I have a tendency to follow stories in my hometown newspaper.
For nearly a month, one of the top stories has been about the fatal shooting of a man by a South Bend (Ind.) police officer, who did not turn on his body camera prior to the shooting.
The incident has raised the issue — once again — of the impact, benefits, and consequences of body worn cameras.
One of the things that troubles me is that the body camera sometimes gets a bad rap – I think because, in general, we tend to view cameras as a tool “to catch” police officers doing something wrong (a reasonable conclusion, considering that the big push for cameras nationwide was in response to the number of high profile shootings of unarmed black men by police officers).
I think that body (and dash) cameras do offer the potential to increase police transparency and accountability. But guess what? The cameras can also “catch” officers in the act of doing something right (or doing something good).
I saw concrete evidence of that a few days ago when the Berkeley County Sheriff’s Office in South Carolina released body camera footage of Deputy W. Kimbro taking life-saving measures that kept a 12-day-old baby alive and breathing until emergency personnel arrived on the scene.
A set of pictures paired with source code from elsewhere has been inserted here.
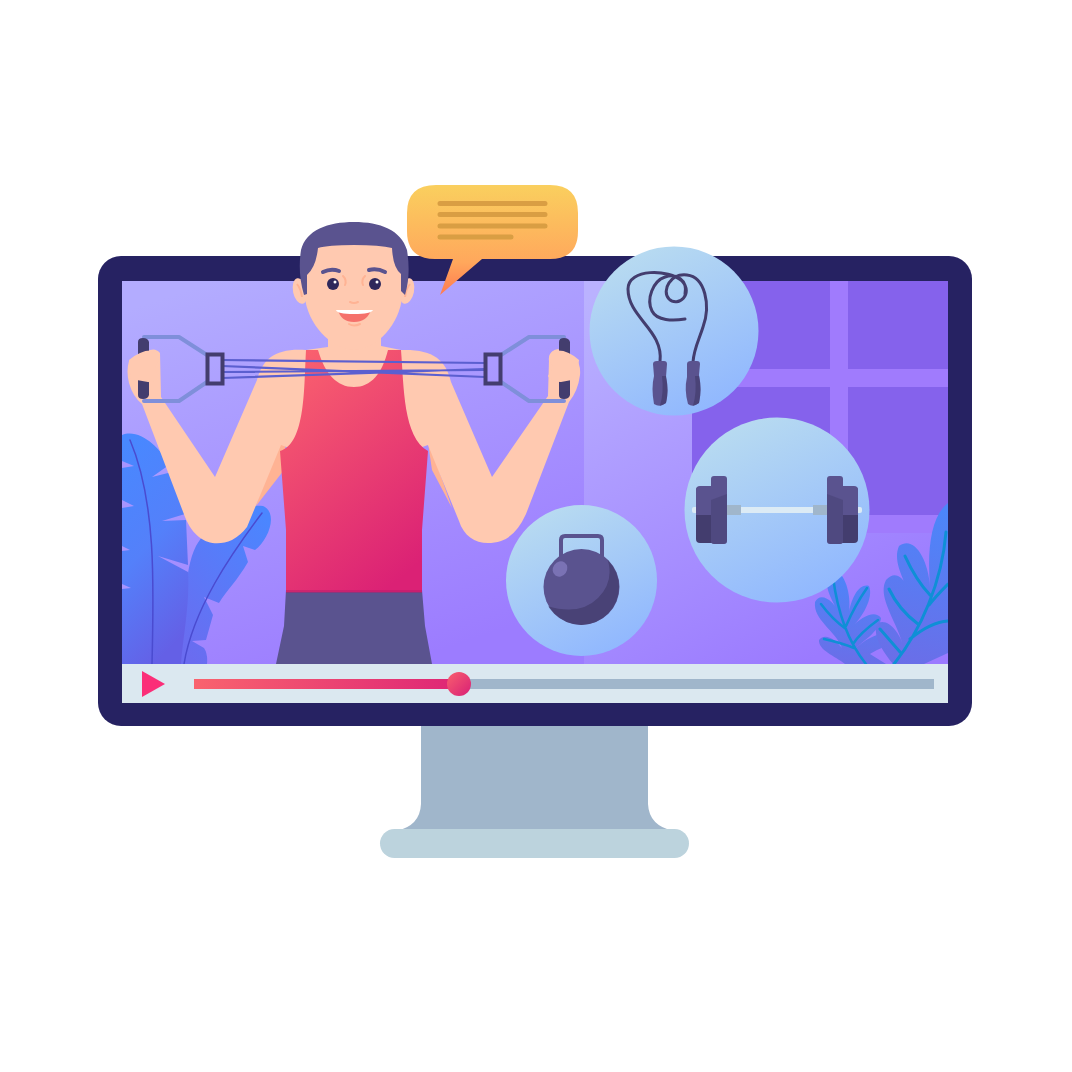
<!DOCTYPE html>
<html lang="en">
<head>
<meta charset="utf-8">
<title>Online workout video</title>
<style>
:root {
  --frame: #262262;
  --stand: #a0b6cb;
  --stand-foot: #bcd3dd;
  --bar: #dbe8f0;
  --pink: #fb2e78;
  --skin: #ffc9b0;
  --skin-shade: #ffb394;
  --slate: #5a538f;
  --slate-dark: #433d6e;
  --window: #8562ec;
  --window-frame: #a07bfd;
  --band: #5b5fd0;
  --cord: #7f8fda;
  --leaf-vein: #4a4bd0;
  --sprig-vein: #0f8fd6;
}
html, body { margin: 0; background: #fff; }
body { width: 1072px; height: 1072px; overflow: hidden; }
svg { display: block; }
.skin { fill: var(--skin); }
.skin-shade { fill: var(--skin-shade); }
.slate { fill: var(--slate); }
.slate-dark { fill: var(--slate-dark); }
.line { fill: none; stroke-linecap: round; stroke-linejoin: round; }
</style>
</head>
<body>
<svg width="1072" height="1072" viewBox="0 0 1072 1072" role="img" aria-label="Fitness trainer stretching a chest expander in a workout video on a monitor">
  <defs>
    <linearGradient id="wall-left" x1="0.2" y1="0" x2="0.6" y2="1">
      <stop offset="0" stop-color="#b3acff"/>
      <stop offset="1" stop-color="#9c7cff"/>
    </linearGradient>
    <linearGradient id="wall-right" x1="0.1" y1="0" x2="0.6" y2="1">
      <stop offset="0" stop-color="#bab2ff"/>
      <stop offset="1" stop-color="#9b7aff"/>
    </linearGradient>
    <linearGradient id="shirt" x1="0.2" y1="0" x2="0.7" y2="1">
      <stop offset="0" stop-color="#f9606e"/>
      <stop offset="1" stop-color="#db2175"/>
    </linearGradient>
    <linearGradient id="bubble" x1="0" y1="0" x2="0" y2="1">
      <stop offset="0" stop-color="#facf5e"/>
      <stop offset="0.7" stop-color="#ffa85c"/>
      <stop offset="1" stop-color="#ff7a50"/>
    </linearGradient>
    <linearGradient id="disc" x1="0.25" y1="0" x2="0.75" y2="1">
      <stop offset="0" stop-color="#b9dcf0"/>
      <stop offset="1" stop-color="#8fb6ff"/>
    </linearGradient>
    <linearGradient id="leaf" x1="0.2" y1="0" x2="0.5" y2="1">
      <stop offset="0" stop-color="#4888ff"/>
      <stop offset="0.5" stop-color="#5480fa"/>
      <stop offset="1" stop-color="#6460e6"/>
    </linearGradient>
    <linearGradient id="leaf-back" x1="0.8" y1="0" x2="0.2" y2="1">
      <stop offset="0" stop-color="#4b86ff"/>
      <stop offset="1" stop-color="#6a6cf0"/>
    </linearGradient>
    <linearGradient id="sprig" x1="0.5" y1="0" x2="0.4" y2="1">
      <stop offset="0" stop-color="#4c86fa"/>
      <stop offset="1" stop-color="#6a6ee8"/>
    </linearGradient>
    <linearGradient id="progress" gradientUnits="userSpaceOnUse" x1="194" y1="0" x2="471" y2="0">
      <stop offset="0" stop-color="#f9636e"/>
      <stop offset="1" stop-color="#dd2376"/>
    </linearGradient>
    <linearGradient id="knob" x1="0" y1="0" x2="1" y2="1">
      <stop offset="0" stop-color="#f9606e"/>
      <stop offset="1" stop-color="#d81f76"/>
    </linearGradient>
    <clipPath id="screen-clip"><rect x="122" y="281" width="826" height="383"/></clipPath>
    <clipPath id="kettle-clip"><circle cx="581" cy="587" r="38"/></clipPath>
    <g id="weight-plates">
      <path class="slate" d="M696 490q0-4 4-4h12v48h-12q-4 0-4-4z"/>
      <path class="slate-dark" d="M696 515h16v28h-12q-4 0-4-4z"/>
      <path class="slate" d="M696 490q0-3 3-3h13v28h-16z"/>
      <rect class="slate" x="711" y="476" width="16" height="68" rx="3"/>
      <path class="slate-dark" d="M711 500l16-6v46q0 4-4 4h-9q-3 0-3-4z" opacity=".45"/>
    </g>
    <g id="expander-handle">
      <path class="line" d="M207 355L179 337H144M207 382L179 401H144" stroke="var(--cord)" stroke-width="4"/>
      <rect x="207.500" y="354.500" width="15" height="29" fill="none" stroke="var(--slate-dark)" stroke-width="4"/>
    </g>
  </defs>

  <g id="monitor-stand">
    <path fill="var(--stand)" d="M421 720h227v84q1 22 26 27H396q24-5 25-27z"/>
    <rect fill="var(--stand-foot)" x="380" y="829" width="309" height="29" rx="14.500"/>
  </g>

  <rect id="monitor-frame" fill="var(--frame)" x="98" y="256" width="874" height="470" rx="23"/>

  <g id="room" clip-path="url(#screen-clip)">
    <rect fill="url(#wall-left)" x="122" y="281" width="463" height="383"/>
    <rect fill="url(#wall-right)" x="584" y="281" width="364" height="383"/>
    <g id="window">
      <rect fill="var(--window)" x="692" y="281" width="256" height="252"/>
      <path fill="var(--window-frame)" d="M692 369h256v18H710v146H692zM830 281h18v252h-18zM692 515h256v18H692z"/>
      <path fill="var(--window)" d="M692 387h18v146h-18z"/>
    </g>
    <g id="left-plant">
      <path fill="url(#leaf-back)" d="M178 664C187 610 183 572 196 546C210 522 240 503 263 506C279 513 268 541 255 550L243 546L248 562C237 581 227 590 219 603L204 597L213 615L206 640L192 641L204 648Q208 654 207 664z"/>
      <path class="line" d="M262 513C231 554 193 609 184 664" stroke="var(--leaf-vein)" stroke-width="1.500"/>
      <path fill="url(#leaf)" d="M122 664V435C139 428 160 447 169 465L152 477L172 472C181 487 184 500 185 514L162 521L186 520L188 565L158 556L188 572C190 604 183 636 181 664z"/>
      <path fill="#a894ff" d="M122 461l12 5-12 2zM122 500l12 6-12 2zM122 546l8 4-8 1zM122 584l9 4-9 1z"/>
      <path class="line" d="M130 440C156 501 154 584 152 664" stroke="var(--leaf-vein)" stroke-width="1.500"/>
    </g>
    <g id="right-plant">
      <path fill="url(#sprig)" d="M845 664C835 656 818 650 819 640C825 632 836 640 842 648C835 630 813 620 815 602C820 591 835 600 840 616C833 601 822 586 829 573C842 563 852 592 849 612C852 596 860 583 869 586C874 598 862 618 851 628C862 616 875 610 881 618C880 632 861 642 855 649C868 636 886 629 892 638C891 646 879 648 870 654L886 664z"/>
      <g class="line" stroke="var(--sprig-vein)" stroke-width="2.500">
        <path d="M833 577Q840 632 866 664M821 604Q832 619 846 629M867 588Q855 605 846 626M824 639Q842 643 854 648M878 620Q860 633 853 644"/>
      </g>
      <path fill="url(#sprig)" d="M893 664C882 651 871 633 878 623C889 618 900 634 903 645C896 620 877 597 886 580C899 565 912 588 914 612C909 584 891 565 899 546C914 535 928 559 930 586C927 549 931 516 948 503V653L924 664z"/>
      <g class="line" stroke="var(--sprig-vein)" stroke-width="3">
        <path d="M946 532C942 582 921 630 894 664M905 556Q916 580 930 595M889 589Q899 610 918 624M880 629L900 652M948 584Q936 596 929 605M948 621Q931 622 910 639"/>
      </g>
    </g>
  </g>

  <g id="video-controls">
    <rect fill="var(--bar)" x="122" y="664" width="826" height="39"/>
    <polygon fill="var(--pink)" points="142,671 142,697 165,684"/>
    <rect fill="#a0b6cb" x="194" y="679" width="740" height="10"/>
    <rect fill="url(#progress)" x="194" y="679" width="264" height="10"/>
    <circle fill="url(#knob)" cx="459" cy="684" r="12"/>
  </g>

  <g id="trainer">
    <path id="shorts" class="slate" d="M286 590H422L425 626L432 664H276L284 626z"/>
    <g id="arms-and-neck">
      <path class="skin-shade" d="M278 436L256 506L284 470L286 436zM427 436L452 508L432 470z"/>
      <path class="skin" d="M306 350C276 348 263 358 257 380L215 477L161 397L160 353Q156 348 150 350L129 361Q126 371 129 383Q133 397 142 404L185 517C195 542 214 548 232 540Q241 535 247 527L281 445L300 452H408L428 445L459 521C465 540 482 547 501 541Q516 536 526 514L569 402Q578 391 580 375Q581 364 575 358L558 349Q550 350 549 359L548 396L492 477L451 382C446 359 432 349 401 350L381 346V325H328V347z"/>
    </g>
    <path id="tank-top" fill="url(#shirt)" d="M306 350H318C325 374 337 387 354 387S382 374 388 350H401C404 387 403 437 428 451L422 530V592H286V530L280 451C306 444 304 385 306 350z"/>
    <path fill="#b51f6c" opacity=".5" d="M286 590H422V593H286z"/>
    <g id="head">
      <ellipse class="skin" cx="300" cy="291" rx="7" ry="13" transform="rotate(-12 300 291)"/>
      <ellipse class="skin" cx="407" cy="291" rx="7" ry="13" transform="rotate(12 407 291)"/>
      <path fill="none" stroke="var(--skin-shade)" stroke-width="2" d="M297 284q4 5 5 13M410 284q-4 5-5 13"/>
      <path class="skin" d="M306 270L317 240H392L402 272V297C400 323 377 350 354 350S307 323 305 297z"/>
      <path class="slate" d="M304 295C299 278 299 263 301 250C306 230 328 222 354 222S401 230 407 250C409 263 410 278 405 295L401 291V274Q393 268 392 248Q380 245 354 245T318 248Q316 267 307 275V294z"/>
      <path class="line" d="M323 272Q331 268 339 271M369 270Q377 268 385 272" stroke="var(--slate)" stroke-width="4"/>
      <g fill="#2f285b"><circle cx="333" cy="284" r="6"/><circle cx="375" cy="284" r="6"/></g>
      <g fill="#fff"><circle cx="335" cy="282" r="1.500"/><circle cx="377" cy="282" r="1.500"/></g>
      <path class="line" d="M343 276q4 4 2 9M365 276q-4 4-2 9M350 302q4 2 8 0M349 324q5 3 11 0" stroke="var(--skin-shade)" stroke-width="2"/>
      <path fill="#f5716b" d="M338 310H371Q367 322 354 322T338 310z"/>
      <path fill="#fff" d="M336 310H373Q371 314 354 314T336 310z"/>
    </g>
    <g id="chest-expander">
      <path class="line" d="M222 360L485 363M222 366L485 377M222 372L485 370M222 378L485 369" stroke="var(--band)" stroke-width="2.200"/>
      <use href="#expander-handle"/>
      <use href="#expander-handle" transform="translate(708 0) scale(-1 1)"/>
      <g id="grips" fill="var(--slate-dark)">
        <path d="M138 342q0-4 5-4t6 4v12h-11zM138 380h11v15q-1 4-6 4t-5-4z"/>
        <path d="M559 342q0-4 5-4t6 4v12h-11zM559 380h11v15q-1 4-6 4t-5-4z"/>
      </g>
      <path class="skin" d="M129 360Q143 348 156 351Q161 354 159 361L155 368L159 377Q157 383 148 382L131 379zM579 360Q566 348 553 351Q548 354 549 361L553 367L548 376Q550 382 561 382L577 379z"/>
    </g>
  </g>

  <g id="speech-bubble">
    <path fill="url(#bubble)" d="M436 185H550Q578 185 578 213V231Q578 259 550 259H482L440 295L453 259H435Q407 259 407 231V213Q407 185 436 185z"/>
    <path class="line" d="M440 203.500H545M440 214.500H545M440 226H545M440 237H511" stroke="#d99e43" stroke-width="5"/>
  </g>

  <g id="skipping-rope">
    <circle fill="url(#disc)" cx="674" cy="331" r="84.500"/>
    <path class="line" d="M660 362C664 330 628 318 628 289C628 268 669 269 682 281C694 294 678 308 669 299C661 290 671 273 687 275C705 277 711 305 703 327C699 340 694 348 693 362M685 294C688 280 676 273 665 277C653 281 646 299 652 311C657 321 673 321 685 319" stroke="var(--slate-dark)" stroke-width="3"/>
    <g id="rope-handles" class="slate">
      <path d="M653 364q0-3 4-3h7q3 0 3 3l-1 13q3 14 0 26-6 5-12 1-3-16 0-28z"/>
      <path d="M687 364q0-3 4-3h6q3 0 3 3l-1 11q3 14 0 28-6 5-11 1-4-14-1-27z"/>
    </g>
    <path class="slate-dark" opacity=".7" d="M662 376h4q3 14 0 27l-6 3q4-14 2-30zM695 376h4q3 14 0 27l-6 3q4-14 2-30z"/>
  </g>

  <g id="barbell">
    <circle fill="url(#disc)" cx="777" cy="510" r="92.500"/>
    <rect fill="#dcebf5" x="692" y="507" width="170" height="6" rx="2"/>
    <path fill="#a0b6cb" d="M727 505h14v10h-14zM813 505h14v10h-14z"/>
    <use href="#weight-plates"/>
    <use href="#weight-plates" transform="translate(1554 0) scale(-1 1)"/>
  </g>

  <g id="kettlebell">
    <circle fill="url(#disc)" cx="581.500" cy="580.500" r="75.500"/>
    <path fill="none" stroke="var(--slate)" stroke-width="4" stroke-linejoin="round" d="M561 558V540q0-4 4-4h33q4 0 4 4v18"/>
    <circle class="slate" cx="581.500" cy="587" r="38"/>
    <path class="slate-dark" clip-path="url(#kettle-clip)" opacity=".75" d="M606 555Q616 580 598 598T547 606V630H625V555z"/>
    <ellipse fill="#7a72b4" cx="560" cy="569" rx="7" ry="8" transform="rotate(35 560 569)"/>
  </g>
</svg>
</body>
</html>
Last year, dashcam video caught Kingston Crowell and Marion County Sheriff’s Deputy Jeremie Nix saving the life of a three-month old baby who was choking.
Then there was the footage released in 2017 by the Savannah-Chatham Metropolitan Police Department in Georgia that shows Officer William Eng taking a one-month old baby who was not breathing into his arms and administering chest compressions, until she let out a cry and started breathing.
Since 2015, when President Obama pledged funding for a nationwide program to equip police departments with body cameras, research has shown some interesting facts, Including:
- Police leadership organizations have publicly supported the use of body worn cameras
- Resident advocacy and human rights groups embrace the use of cameras
- Cameras can lead to reductions in police use of force and resident complaints
- Cameras generate valuable evidence
- Limitations affect the likelihood that cameras will capture a complete visual and audio record of what has transpired.
That said, we need to be realistic about what body and dash cameras can and cannot do.
And we need to change the narrative to include the fact that body and dash cameras can also capture the heroic efforts of our law enforcement officers. I am sure that officers Eng, Nix, and Kimbro are just a few of our dedicated law enforcement officers who have been caught in the act of doing heroic deeds.
I wonder what we would find, if we reviewed all of the police video footage ever collected – more officers doing the wrong thing or more officers doing the right thing?